2019: A Cinderella Year For Data Management At Growing Companies?

Neil McGovern

If any area of a midsize business could use the transformative magic of a fairy godmother in 2019, it’s data management. Increasing digitization of processes, machines, and human interactions is generating so much data that growing companies are running out of room to store it all. And with such a burdensome trend, growing companies are unable to access the insights they need to capture the attention of new and existing customers.

More and more, companies understand less about their customers and business. You would think it would go in the opposite direction with the rise of ubiquitous connectivity, access to cloud technology, generation of vast amounts of data, and interest in machine learning. But, unfortunately, it’s not. This situation is happening because massive volumes of data are dispersed across multiple clouds, applications, systems, and platforms.

Resolving this problem requires much more than the wave of a wand for more storage capacity and bigger servers. These wishes only address the symptoms of a much more significant challenge. Growing companies need to rethink their entire data management strategy before they drown themselves in data and miss out on the insights and tools they need to remain competitive.

Redesigning the tattered fabric of data management strategies

Business leaders always say that they expect three things from their data systems: reliable data that empowers employees, access to the latest analytics to amplify insights, and deep intelligence that delivers focused outcomes. But according to a recent IDC report, only 17% of midmarket businesses have an enterprise-wide data management strategy that ensures seamless data access, integration, and orchestration to expand digital capabilities.

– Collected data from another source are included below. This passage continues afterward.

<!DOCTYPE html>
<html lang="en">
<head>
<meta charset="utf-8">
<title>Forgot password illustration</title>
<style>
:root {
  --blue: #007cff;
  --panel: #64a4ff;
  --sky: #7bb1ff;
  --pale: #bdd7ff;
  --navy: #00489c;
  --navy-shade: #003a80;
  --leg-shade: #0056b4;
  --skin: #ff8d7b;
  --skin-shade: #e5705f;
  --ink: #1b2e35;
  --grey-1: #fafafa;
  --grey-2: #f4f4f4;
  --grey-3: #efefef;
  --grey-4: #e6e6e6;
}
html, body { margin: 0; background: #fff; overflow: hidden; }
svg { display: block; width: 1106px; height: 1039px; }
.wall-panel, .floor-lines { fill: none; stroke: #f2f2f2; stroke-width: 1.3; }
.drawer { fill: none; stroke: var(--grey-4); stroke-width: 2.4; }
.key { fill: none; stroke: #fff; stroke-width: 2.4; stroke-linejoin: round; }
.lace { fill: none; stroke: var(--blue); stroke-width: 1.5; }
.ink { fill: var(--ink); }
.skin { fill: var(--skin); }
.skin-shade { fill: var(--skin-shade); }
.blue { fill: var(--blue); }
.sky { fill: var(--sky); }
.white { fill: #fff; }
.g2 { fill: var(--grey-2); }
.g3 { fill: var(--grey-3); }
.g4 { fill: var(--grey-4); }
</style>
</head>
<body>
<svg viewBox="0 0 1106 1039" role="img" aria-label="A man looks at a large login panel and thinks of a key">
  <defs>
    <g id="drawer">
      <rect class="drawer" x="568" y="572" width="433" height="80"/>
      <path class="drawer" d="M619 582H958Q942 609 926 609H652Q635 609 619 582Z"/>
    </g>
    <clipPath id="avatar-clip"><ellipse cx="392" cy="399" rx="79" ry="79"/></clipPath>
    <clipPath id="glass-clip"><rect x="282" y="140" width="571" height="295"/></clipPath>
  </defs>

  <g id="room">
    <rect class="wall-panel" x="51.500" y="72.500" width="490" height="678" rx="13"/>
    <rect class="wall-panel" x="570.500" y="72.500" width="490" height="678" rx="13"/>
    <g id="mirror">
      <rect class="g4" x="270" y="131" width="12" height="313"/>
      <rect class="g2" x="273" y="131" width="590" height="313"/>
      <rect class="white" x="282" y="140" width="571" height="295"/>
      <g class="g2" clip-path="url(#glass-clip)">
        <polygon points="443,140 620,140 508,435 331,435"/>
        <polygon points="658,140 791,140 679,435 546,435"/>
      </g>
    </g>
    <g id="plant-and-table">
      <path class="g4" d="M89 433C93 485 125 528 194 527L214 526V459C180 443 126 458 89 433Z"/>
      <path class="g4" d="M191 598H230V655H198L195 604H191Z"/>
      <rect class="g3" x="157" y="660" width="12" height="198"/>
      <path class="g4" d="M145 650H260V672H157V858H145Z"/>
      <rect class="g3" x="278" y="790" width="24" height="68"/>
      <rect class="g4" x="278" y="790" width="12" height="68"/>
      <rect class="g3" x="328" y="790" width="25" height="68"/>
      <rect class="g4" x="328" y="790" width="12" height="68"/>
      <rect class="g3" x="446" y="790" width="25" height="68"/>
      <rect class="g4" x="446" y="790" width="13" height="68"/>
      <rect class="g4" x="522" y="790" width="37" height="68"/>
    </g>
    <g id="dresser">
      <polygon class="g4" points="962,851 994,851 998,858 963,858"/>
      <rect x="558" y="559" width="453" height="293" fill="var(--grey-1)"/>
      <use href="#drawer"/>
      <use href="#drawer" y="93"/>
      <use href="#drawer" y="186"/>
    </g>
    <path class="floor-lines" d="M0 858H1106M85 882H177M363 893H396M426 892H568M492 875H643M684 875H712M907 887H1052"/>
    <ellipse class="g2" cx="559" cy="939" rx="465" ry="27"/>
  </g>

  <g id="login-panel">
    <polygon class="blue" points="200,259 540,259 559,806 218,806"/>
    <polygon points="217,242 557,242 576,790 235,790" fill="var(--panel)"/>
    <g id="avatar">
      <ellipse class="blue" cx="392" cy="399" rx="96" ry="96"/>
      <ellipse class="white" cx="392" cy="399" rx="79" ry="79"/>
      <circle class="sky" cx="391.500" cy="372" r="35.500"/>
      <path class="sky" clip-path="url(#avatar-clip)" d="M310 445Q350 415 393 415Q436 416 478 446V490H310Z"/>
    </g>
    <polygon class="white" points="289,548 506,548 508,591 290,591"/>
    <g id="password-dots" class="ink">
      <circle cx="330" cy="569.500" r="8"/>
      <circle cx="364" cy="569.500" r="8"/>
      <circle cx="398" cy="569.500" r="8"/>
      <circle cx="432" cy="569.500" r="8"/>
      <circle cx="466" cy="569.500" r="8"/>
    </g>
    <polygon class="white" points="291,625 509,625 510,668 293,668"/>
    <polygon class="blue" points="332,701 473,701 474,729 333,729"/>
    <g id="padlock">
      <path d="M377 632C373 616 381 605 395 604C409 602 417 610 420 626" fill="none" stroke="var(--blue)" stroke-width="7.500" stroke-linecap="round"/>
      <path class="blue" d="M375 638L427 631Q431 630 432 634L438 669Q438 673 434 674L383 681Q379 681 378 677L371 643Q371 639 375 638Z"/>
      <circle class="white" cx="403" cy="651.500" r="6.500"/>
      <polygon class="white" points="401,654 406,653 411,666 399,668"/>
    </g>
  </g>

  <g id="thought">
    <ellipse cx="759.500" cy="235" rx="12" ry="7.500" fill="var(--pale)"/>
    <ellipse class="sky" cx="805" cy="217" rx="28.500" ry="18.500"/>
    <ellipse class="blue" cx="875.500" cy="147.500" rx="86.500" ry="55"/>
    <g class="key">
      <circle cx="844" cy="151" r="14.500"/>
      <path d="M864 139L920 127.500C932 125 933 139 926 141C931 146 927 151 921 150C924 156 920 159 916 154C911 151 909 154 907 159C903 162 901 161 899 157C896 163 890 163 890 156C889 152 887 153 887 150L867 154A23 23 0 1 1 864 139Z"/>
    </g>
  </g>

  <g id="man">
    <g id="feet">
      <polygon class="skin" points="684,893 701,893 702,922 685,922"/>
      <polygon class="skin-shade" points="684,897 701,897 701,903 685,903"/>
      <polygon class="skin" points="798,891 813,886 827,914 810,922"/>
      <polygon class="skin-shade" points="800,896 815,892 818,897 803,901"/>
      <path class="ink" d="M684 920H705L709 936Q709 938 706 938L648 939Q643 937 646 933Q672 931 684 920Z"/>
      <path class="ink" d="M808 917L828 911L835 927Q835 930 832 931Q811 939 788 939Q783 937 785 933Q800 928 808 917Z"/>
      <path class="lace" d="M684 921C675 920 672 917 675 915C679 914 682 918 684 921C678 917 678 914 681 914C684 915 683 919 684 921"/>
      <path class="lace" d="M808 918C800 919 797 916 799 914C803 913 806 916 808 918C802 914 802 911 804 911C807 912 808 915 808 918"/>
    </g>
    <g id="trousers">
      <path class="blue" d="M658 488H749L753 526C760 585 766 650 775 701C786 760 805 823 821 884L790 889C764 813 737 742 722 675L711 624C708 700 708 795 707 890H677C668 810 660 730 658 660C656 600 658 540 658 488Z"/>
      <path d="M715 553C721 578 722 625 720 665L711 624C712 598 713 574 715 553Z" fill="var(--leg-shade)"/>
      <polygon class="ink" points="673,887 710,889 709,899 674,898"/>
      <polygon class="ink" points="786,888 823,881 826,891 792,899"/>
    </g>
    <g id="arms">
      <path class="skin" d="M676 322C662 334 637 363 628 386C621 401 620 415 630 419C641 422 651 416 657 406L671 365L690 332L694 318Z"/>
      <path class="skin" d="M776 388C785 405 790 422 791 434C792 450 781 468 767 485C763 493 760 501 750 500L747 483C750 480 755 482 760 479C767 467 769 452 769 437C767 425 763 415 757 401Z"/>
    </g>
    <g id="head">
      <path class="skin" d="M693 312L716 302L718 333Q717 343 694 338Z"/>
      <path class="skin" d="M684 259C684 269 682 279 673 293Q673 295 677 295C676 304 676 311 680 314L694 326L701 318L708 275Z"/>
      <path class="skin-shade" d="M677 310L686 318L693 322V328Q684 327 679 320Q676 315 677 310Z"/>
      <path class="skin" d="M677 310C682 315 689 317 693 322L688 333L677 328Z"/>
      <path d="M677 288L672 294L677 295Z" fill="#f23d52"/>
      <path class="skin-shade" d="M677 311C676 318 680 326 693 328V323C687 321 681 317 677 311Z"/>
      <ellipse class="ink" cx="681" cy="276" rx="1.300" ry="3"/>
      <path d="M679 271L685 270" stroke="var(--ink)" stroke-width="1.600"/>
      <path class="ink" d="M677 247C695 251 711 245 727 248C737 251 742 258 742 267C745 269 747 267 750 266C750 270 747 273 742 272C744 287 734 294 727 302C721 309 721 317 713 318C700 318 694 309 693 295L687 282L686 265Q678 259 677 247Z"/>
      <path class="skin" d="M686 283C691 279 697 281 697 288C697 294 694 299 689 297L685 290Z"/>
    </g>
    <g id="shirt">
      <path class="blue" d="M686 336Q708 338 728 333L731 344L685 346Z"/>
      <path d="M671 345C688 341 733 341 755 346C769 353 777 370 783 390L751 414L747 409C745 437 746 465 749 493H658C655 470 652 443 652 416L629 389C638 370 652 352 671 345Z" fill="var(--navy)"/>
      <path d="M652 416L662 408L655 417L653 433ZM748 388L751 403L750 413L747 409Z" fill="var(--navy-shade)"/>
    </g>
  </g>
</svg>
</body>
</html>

Natalie Kern, senior business development manager at SAP, suggests that growing companies need to go beyond capturing, storing, and processing data. By extending their data management practices to operationalize their data, businesses can free up employees to focus on more intelligent, high-impact work and automate mundane processes. “So instead of handling Big Data, for example, they can analyze it in wise, intelligent ways,” she says.

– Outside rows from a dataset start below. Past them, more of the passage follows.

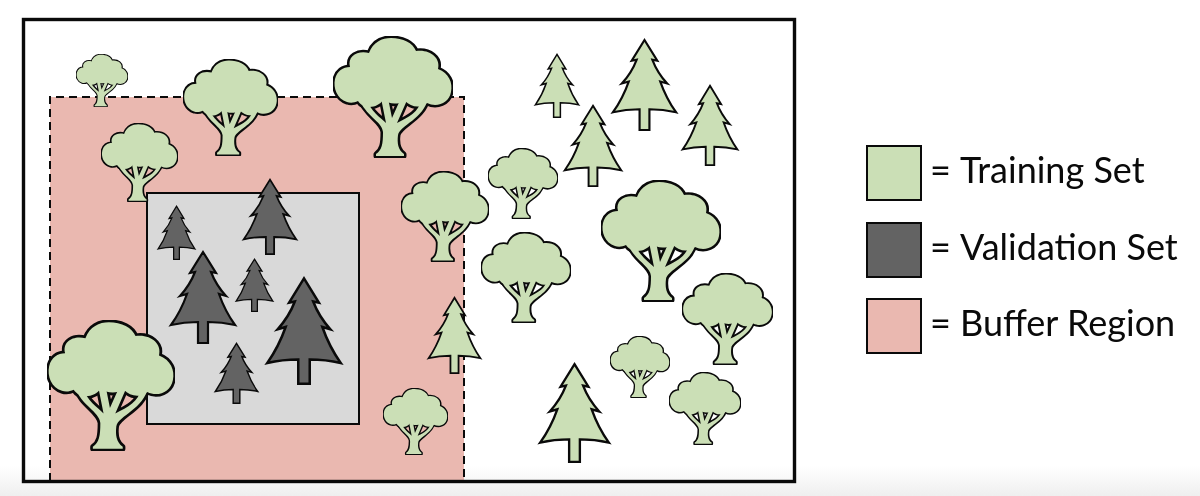
<!DOCTYPE html>
<html lang="en">
<head>
<meta charset="utf-8">
<title>Training, validation and buffer regions</title>
<style>
:root {
  --training: #cbdfb6;
  --validation: #636363;
  --buffer: #eab8b0;
  --plot: #d9d9d9;
  --ink: #0a0a0a;
}
* { box-sizing: border-box; margin: 0; }
body {
  position: relative;
  width: 1200px;
  height: 496px;
  overflow: hidden;
  background: linear-gradient(#fff 466px, #efefef 496px);
  color: var(--ink);
  font-family: Lato, "Open Sans", sans-serif;
}
.map { position: absolute; inset: 0; display: block; }
.frame { fill: none; stroke: var(--ink); stroke-width: 3.4; }
.buffer-area { fill: var(--buffer); }
.buffer-edge { fill: none; stroke: var(--ink); stroke-width: 2; stroke-dasharray: 8 5; }
.validation-area { fill: var(--plot); stroke: var(--ink); stroke-width: 2; }
.training { fill: var(--training); }
.validation { fill: var(--validation); }
.outline { stroke: var(--ink); stroke-width: 5; stroke-linejoin: round; }
.pine-shape { stroke: var(--ink); stroke-width: 2.2; stroke-linejoin: miter; }
.legend {
  position: absolute;
  left: 866px;
  top: 145px;
  padding: 0;
  list-style: none;
  display: grid;
  row-gap: 20.5px;
}
.legend li { display: flex; height: 56px; white-space: nowrap; font-size: 36px; line-height: 48px; }
.swatch { width: 56px; height: 56px; margin-right: 8px; border: 2px solid var(--ink); }
.swatch.training { background: var(--training); }
.swatch.validation { background: var(--validation); }
.swatch.buffer { background: var(--buffer); }
.equals { width: 30px; }
</style>
</head>
<body>
<svg class="map" width="1200" height="496" viewBox="0 0 1200 496" role="img" aria-label="Map of trees with a validation plot inside a buffer region, surrounded by training trees">
  <defs>
    <path id="crown" d="M14 66C4 63 0 52 2 43C4 35 10 31 17 31C14 20 25 14 36 17C40 6 49 2 58 2C70 2 80 7 83 15C97 13 108 22 105 33C116 37 120 47 118 56C116 67 104 72 94 67C87 73 78 71 72 65C64 69 56 68 50 64C45 72 31 74 25 65C21 67 17 67 14 66Z"/>
    <path id="trunk" fill-rule="evenodd" d="M26 62C32 80 49 85 50 96C50 108 49 114 43 118V120H71V118C65 114 64 107 65 99C67 89 91 83 95 62ZM33 62L48 62L53 87C47 81 38 76 33 62ZM55 62H68L59 82ZM75 62L88 64C86 76 76 81 64 87Z"/>
    <symbol id="broadleaf" viewBox="0 0 120 122" preserveAspectRatio="none">
      <g class="outline"><use href="#trunk"/><use href="#crown"/></g>
      <use href="#trunk"/><use href="#crown"/>
    </symbol>
    <symbol id="pine" viewBox="0 0 68 94" preserveAspectRatio="none" overflow="visible">
      <path class="pine-shape" d="M34 2L47 23L42 22Q47 35 57 46L50 44Q56 61 66 75Q53 72 39 72V93H29V72Q15 72 2 75Q12 61 18 44L11 46Q21 35 26 22L21 23Z"/>
    </symbol>
  </defs>

  <rect class="buffer-area" x="50" y="97" width="414" height="384"/>
  <path class="buffer-edge" d="M50 481V97H464V481"/>
  <rect class="validation-area" x="147" y="193" width="212" height="231"/>
  <rect class="frame" x="23.5" y="19.5" width="771" height="462"/>

  <g class="validation">
    <use href="#pine" x="157" y="205" width="39" height="55"/>
    <use href="#pine" x="242" y="178" width="56" height="77"/>
    <use href="#pine" x="169" y="250" width="68" height="94"/>
    <use href="#pine" x="235" y="258" width="39" height="54"/>
    <use href="#pine" x="265" y="276" width="78" height="109"/>
    <use href="#pine" x="214" y="342" width="45" height="62"/>
  </g>

  <g class="training">
    <use href="#broadleaf" x="76" y="54" width="52" height="53"/>
    <use href="#broadleaf" x="183" y="59" width="95" height="97"/>
    <use href="#broadleaf" x="333" y="36" width="120" height="122"/>
    <use href="#broadleaf" x="101" y="123" width="77" height="79"/>
    <use href="#broadleaf" x="401" y="171" width="88" height="91"/>
    <use href="#broadleaf" x="488" y="148" width="70" height="71"/>
    <use href="#broadleaf" x="481" y="232" width="90" height="91"/>
    <use href="#broadleaf" x="601" y="180" width="120" height="122"/>
    <use href="#broadleaf" x="682" y="273" width="91" height="92"/>
    <use href="#broadleaf" x="610" y="336" width="60" height="62"/>
    <use href="#broadleaf" x="669" y="372" width="72" height="73"/>
    <use href="#broadleaf" x="47" y="320" width="128" height="131"/>
    <use href="#broadleaf" x="383" y="388" width="65" height="67"/>
    <use href="#pine" x="534" y="53" width="46" height="65"/>
    <use href="#pine" x="611" y="38" width="67" height="93"/>
    <use href="#pine" x="681" y="84" width="58" height="82"/>
    <use href="#pine" x="563" y="104" width="60" height="83"/>
    <use href="#pine" x="427" y="296" width="55" height="78"/>
    <use href="#pine" x="538" y="362" width="73" height="101"/>
  </g>
</svg>

<ul class="legend">
  <li><span class="swatch training"></span><span class="equals">=</span><span>Training Set</span></li>
  <li><span class="swatch validation"></span><span class="equals">=</span><span>Validation Set</span></li>
  <li><span class="swatch buffer"></span><span class="equals">=</span><span>Buffer Region</span></li>
</ul>
</body>
</html>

In essence, data management needs to be a continuous foundation from which all business activities run. As strategic as it is fundamental, treating data as an asset allows businesses to accurately monitor and optimize performance, identify cost savings and revenue growth opportunities, and secure strong compliance with regulations and internal policies.

“Data is the place where answers to business-critical questions can be found. To take advantage of this capability, midmarket companies first need to have all their data in one place so they can quickly dig into those insights with ease and take action,” shares Ameet Hundekari, director of general business sales (EMEA South) at SAP.

Unifying trusted data to ensure operational optimization and compliance

Although subject to the same challenges as their larger competitors, midmarket companies tend to be more aggressive in resolving them. In fact, they continuously seek leading-edge competitive advantages to keep costs low, maintain compliance consistency, mitigate risks early on, respond to emerging opportunities quickly, and wow customers every time.

This is only possible with the right data management strategies that make trusted, actionable information readily available.

Hear more midmarket insights from the experts featured in this blog and many more in the podcast series “Let’s Talk Data including: 

Neil McGovern

About Neil McGovern

Neil McGovern has over 30 years’ experience in the software industry. Neil leads product marketing worldwide for SAP HANA and SAP HANA Cloud Services. Neil has also led product marketing for the Data Warehousing, Mobility, and Financial Services teams for SAP. Prior to SAP, Neil ran marketing for Sybase’s top vertical, Financial Services. Neil was VP Engineering at New Era of Networks, and CTO of Convoy Corporation, where he was a pioneer in the Enterprise Application Integration market. Neil has a degree in Computer Science and an MBA.